    You can make an introduction for them. However, our teens need to take the reins if they are going to reach their goals.

    When our child is ready they can take the last step to help them bounce back. When we’ve processed what has happened and created a little momentum, likely with the help of someone who believes in us, it’s time to learn. We can take the brutal feedback of rejection and let it guide us to a hopeful future. 

    We need to ask people for feedback on what we did and what happened. Ask people what they think we did right and wrong. Inquire what they would have done differently or what they would do next time.

    The idea that hurts the worst or presses our button is probably the thing we need to look at first.

    When you ask people for feedback, ask yourself if there’s any validity to what they say.

    Resources Mentioned in Show:

    Dennis Trittin: Parenting Teens So They Can Launch episode 17 | Career Anxiety in Hight School and College Students episode 92 

    Inspirational gifts https://www.stephendavidleonard.com  https://www.lisaleonard.com

    Our Guest Stephen David Leonard:

    Stephen David Leonard bounce backA veteran pastor, husband, father, entrepreneur, and organizational leader, Stephen Leonard has spent two decades in his pursuit of understanding the design of his own life. He spent his college days studying literature to engage with the great ideas of the world, attended seminary to know how to study the Bible, and earned his doctorate to learn communication. After serving for ten years in pastoral ministry, Stephen stepped into a new phase of living his faith in the marketplace as an entrepreneur. Under his leadership as CEO, Lisa Leonard Designs quickly grew from his wife’s hobby business at the kitchen table to a multimillion-dollar company employing 150 people and operating globally. He has since expanded their business, including founding the rapid growing Stephen David Leonard brand launched in 2017.

    His education, pastoral experience and business success couldn’t shield him from the real-life struggles of having a son with a severe disability, depression, business stress and a marriage crisis. He came to realize there are no easy answers. As he faced these struggles, he began to read God’s word with a new perspective. Living by Design means engaging with honesty, facing struggles head on and being willing to not have it all figured out. 

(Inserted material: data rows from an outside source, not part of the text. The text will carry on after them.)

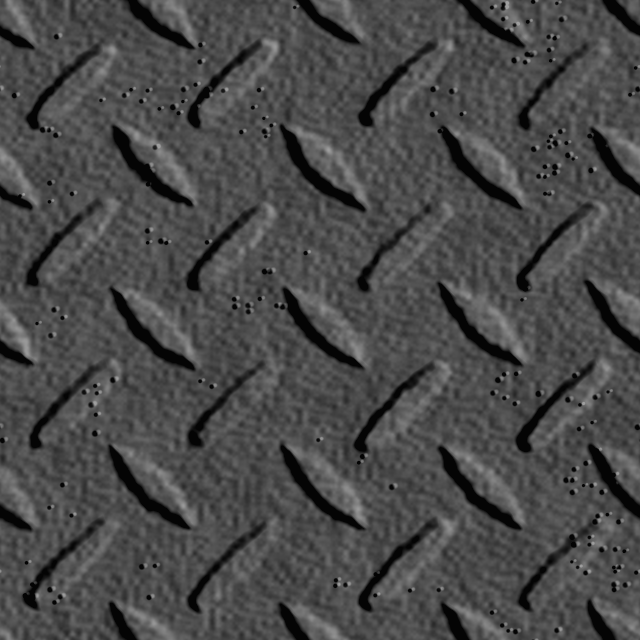
Reproduce this texture procedurally as a WebGL 1 fragment shader.

```glsl
precision highp float;
// Worn dark steel tread plate: two interleaved lattices of raised lugs leaning
// opposite ways, built as rounded lens distances and lit by embossing a height
// field along one light direction, with wrapping grain, mottling and pits.

uniform vec2 u_resolution;

#define REPEATS 4.0
#define LIGHT vec2(0.928, 0.371)
#define EMBOSS_STEP 0.02
#define STEEL 0.298
#define SHADOW_GAIN 1.0
#define GLINT_GAIN 0.29
#define TOP_LIFT 0.045
#define GRAIN 0.13
#define MOTTLE 0.06
#define PIT_GRID 110.0
#define PIT_CHANCE 0.09

float hash(vec2 p) {
  vec3 q = fract(p.xyx * vec3(0.1031, 0.1030, 0.0973));
  q += dot(q, q.yzx + 33.33);
  return fract((q.x + q.y) * q.z);
}

// Value noise that wraps after one canvas
float noise(vec2 uv, float period) {
  vec2 p = uv * period;
  vec2 cell = floor(p);
  vec2 f = p - cell;
  f *= f * (3.0 - 2.0 * f);
  vec2 a = mod(cell, period);
  vec2 b = mod(cell + 1.0, period);
  return mix(mix(hash(a), hash(vec2(b.x, a.y)), f.x),
             mix(hash(vec2(a.x, b.y)), hash(b), f.x), f.y);
}

// Lens with its long axis along y
float lensDistance(vec2 p, float halfLength, float halfWidth) {
  p = abs(p);
  float radius = (halfLength * halfLength + halfWidth * halfWidth) / (2.0 * halfWidth);
  float inset = radius - halfWidth;
  if ((p.y - halfLength) * inset > p.x * halfLength)
    return length(p - vec2(0.0, halfLength));
  return length(p + vec2(inset, 0.0)) - radius;
}

// Height of one lattice of lugs; lean is 1 for rising lugs, -1 for falling ones
float lugHeight(vec2 p, float lean) {
  float rising = step(0.0, lean);
  p -= 0.5 * rising;
  vec2 cell = floor(p + 0.5);
  vec2 id = mod(cell, REPEATS);
  vec2 seed = id + 17.0 * rising + 3.0;
  vec2 jitter = vec2(hash(seed), hash(seed + 41.0)) - 0.5;
  float size = 0.96 + 0.09 * hash(seed + 73.0);
  float drift = -0.05 * sin(6.2831853 * (id.x + 0.5) / REPEATS);
  vec2 q = p - cell - vec2(drift, -0.03) - 0.035 * jitter;
  q = vec2(q.x - lean * q.y, lean * q.x + q.y) * 0.7071;
  vec3 shape = mix(vec3(0.36, 0.10, 0.035), vec3(0.30, 0.03, 0.085), rising);
  float d = lensDistance(q, shape.x * size, shape.y * size) - shape.z;
  float strength = mix(0.95, 0.65 + 0.45 * hash(seed + 97.0), rising);
  return strength * smoothstep(0.0, mix(0.085, 0.07, rising), -d);
}

float plateHeight(vec2 p) {
  return lugHeight(p, 1.0) + lugHeight(p, -1.0);
}

// Sparse clustered pits: a dark hollow beside a pale rim
float pits(vec2 uv) {
  vec2 p = uv * PIT_GRID;
  vec2 base = floor(p);
  float tone = 0.0;
  for (int j = -1; j <= 1; j++) {
    for (int i = -1; i <= 1; i++) {
      vec2 cell = base + vec2(float(i), float(j));
      vec2 id = mod(cell, PIT_GRID);
      float cluster = smoothstep(0.66, 0.82, noise(id / PIT_GRID, 13.0));
      float present = step(hash(id + 211.0), PIT_CHANCE * cluster);
      vec2 q = p - cell - 0.25 - 0.5 * vec2(hash(id + 5.0), hash(id + 9.0));
      float radius = 0.3 + 0.25 * hash(id + 31.0);
      float hollow = 1.0 - smoothstep(0.4 * radius, 1.3 * radius, length(q));
      float rim = 1.0 - smoothstep(0.3 * radius, 1.2 * radius, length(q - 0.65 * LIGHT));
      tone += present * (0.22 * rim - 0.34 * hollow);
    }
  }
  return tone;
}

void main() {
  vec2 uv = gl_FragCoord.xy / u_resolution;

  // Slightly ragged lug outlines
  vec2 wobble = vec2(noise(uv, 60.0), noise(uv + 0.37, 60.0)) - 0.5;
  vec2 p = uv * REPEATS + 0.022 * wobble;

  // Relief lighting: deep shadows, softer glints
  vec2 offset = LIGHT * EMBOSS_STEP;
  float slope = plateHeight(p - offset) - plateHeight(p + offset);
  float tone = STEEL + slope * (slope < 0.0 ? SHADOW_GAIN : GLINT_GAIN);
  tone += TOP_LIFT * plateHeight(p);

  // Surface wear
  vec2 grainStep = offset / REPEATS;
  tone += GRAIN * (noise(uv - grainStep, 110.0) - noise(uv + grainStep, 110.0));
  tone += MOTTLE * (noise(uv, 22.0) - 0.5);
  tone += 0.6 * MOTTLE * (noise(uv, 230.0) - 0.5);
  tone += pits(uv);

  gl_FragColor = vec4(vec3(clamp(tone, 0.015, 0.62)), 1.0);
}
```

    To learn more or connect with our guest visit https://www.stephendavidleonard.com/  


    Photo credit: Joshua Coleman and Luis Villasmil